─── Provided data ───

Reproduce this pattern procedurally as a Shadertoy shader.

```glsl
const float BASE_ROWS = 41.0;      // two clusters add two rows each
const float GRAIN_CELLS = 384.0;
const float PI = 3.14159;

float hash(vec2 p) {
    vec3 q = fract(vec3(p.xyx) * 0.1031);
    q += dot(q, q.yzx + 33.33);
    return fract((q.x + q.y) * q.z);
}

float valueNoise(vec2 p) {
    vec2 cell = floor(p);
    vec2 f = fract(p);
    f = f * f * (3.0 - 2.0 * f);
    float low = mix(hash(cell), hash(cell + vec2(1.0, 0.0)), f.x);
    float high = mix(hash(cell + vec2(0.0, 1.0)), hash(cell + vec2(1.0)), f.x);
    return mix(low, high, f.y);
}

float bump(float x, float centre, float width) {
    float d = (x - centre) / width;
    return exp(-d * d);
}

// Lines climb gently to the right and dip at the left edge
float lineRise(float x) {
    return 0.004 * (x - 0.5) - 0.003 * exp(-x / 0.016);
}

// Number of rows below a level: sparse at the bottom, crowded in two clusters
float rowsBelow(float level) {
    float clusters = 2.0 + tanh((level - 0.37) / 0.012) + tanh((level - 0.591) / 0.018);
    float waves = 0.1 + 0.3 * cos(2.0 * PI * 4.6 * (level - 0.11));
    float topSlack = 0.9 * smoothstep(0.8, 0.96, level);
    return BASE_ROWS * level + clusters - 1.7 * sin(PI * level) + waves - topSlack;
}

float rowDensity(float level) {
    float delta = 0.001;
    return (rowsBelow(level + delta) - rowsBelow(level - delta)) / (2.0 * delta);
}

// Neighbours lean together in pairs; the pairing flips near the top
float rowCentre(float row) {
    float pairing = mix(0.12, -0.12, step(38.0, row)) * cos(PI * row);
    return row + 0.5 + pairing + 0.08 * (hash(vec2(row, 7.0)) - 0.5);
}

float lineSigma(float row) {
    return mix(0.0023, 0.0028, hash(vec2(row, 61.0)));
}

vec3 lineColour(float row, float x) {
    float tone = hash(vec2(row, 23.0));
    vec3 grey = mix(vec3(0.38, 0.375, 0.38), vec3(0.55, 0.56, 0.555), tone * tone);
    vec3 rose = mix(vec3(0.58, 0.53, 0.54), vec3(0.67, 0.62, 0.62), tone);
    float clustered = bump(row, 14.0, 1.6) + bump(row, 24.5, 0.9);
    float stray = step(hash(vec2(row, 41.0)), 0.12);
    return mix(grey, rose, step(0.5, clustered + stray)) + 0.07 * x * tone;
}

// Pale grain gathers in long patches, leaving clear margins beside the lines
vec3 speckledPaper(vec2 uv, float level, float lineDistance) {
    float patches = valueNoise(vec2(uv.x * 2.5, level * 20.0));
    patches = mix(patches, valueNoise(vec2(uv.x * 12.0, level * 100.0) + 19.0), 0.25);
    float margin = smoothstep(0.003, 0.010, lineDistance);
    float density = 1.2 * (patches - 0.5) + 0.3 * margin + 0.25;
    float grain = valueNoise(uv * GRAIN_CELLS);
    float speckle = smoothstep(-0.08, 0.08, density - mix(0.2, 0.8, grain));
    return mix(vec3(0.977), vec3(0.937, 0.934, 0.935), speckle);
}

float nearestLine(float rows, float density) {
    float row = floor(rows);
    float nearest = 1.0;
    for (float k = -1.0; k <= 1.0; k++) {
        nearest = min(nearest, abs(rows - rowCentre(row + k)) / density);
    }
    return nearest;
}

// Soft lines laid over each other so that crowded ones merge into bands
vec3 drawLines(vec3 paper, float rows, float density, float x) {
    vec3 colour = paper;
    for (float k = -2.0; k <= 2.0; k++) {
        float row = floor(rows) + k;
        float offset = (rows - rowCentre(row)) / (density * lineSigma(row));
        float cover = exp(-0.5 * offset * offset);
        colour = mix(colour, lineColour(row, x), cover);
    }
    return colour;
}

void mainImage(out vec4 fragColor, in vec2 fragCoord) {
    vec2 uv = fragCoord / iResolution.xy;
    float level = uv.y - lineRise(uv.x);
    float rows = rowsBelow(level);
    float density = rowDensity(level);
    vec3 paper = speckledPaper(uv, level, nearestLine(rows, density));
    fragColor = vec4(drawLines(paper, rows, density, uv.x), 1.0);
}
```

───

▶ **Task details**
Could you copy each line of the material that holds "speckledPaper"?

▶ **Response**
vec3 speckledPaper(vec2 uv, float level, float lineDistance) {
    vec3 paper = speckledPaper(uv, level, nearestLine(rows, density));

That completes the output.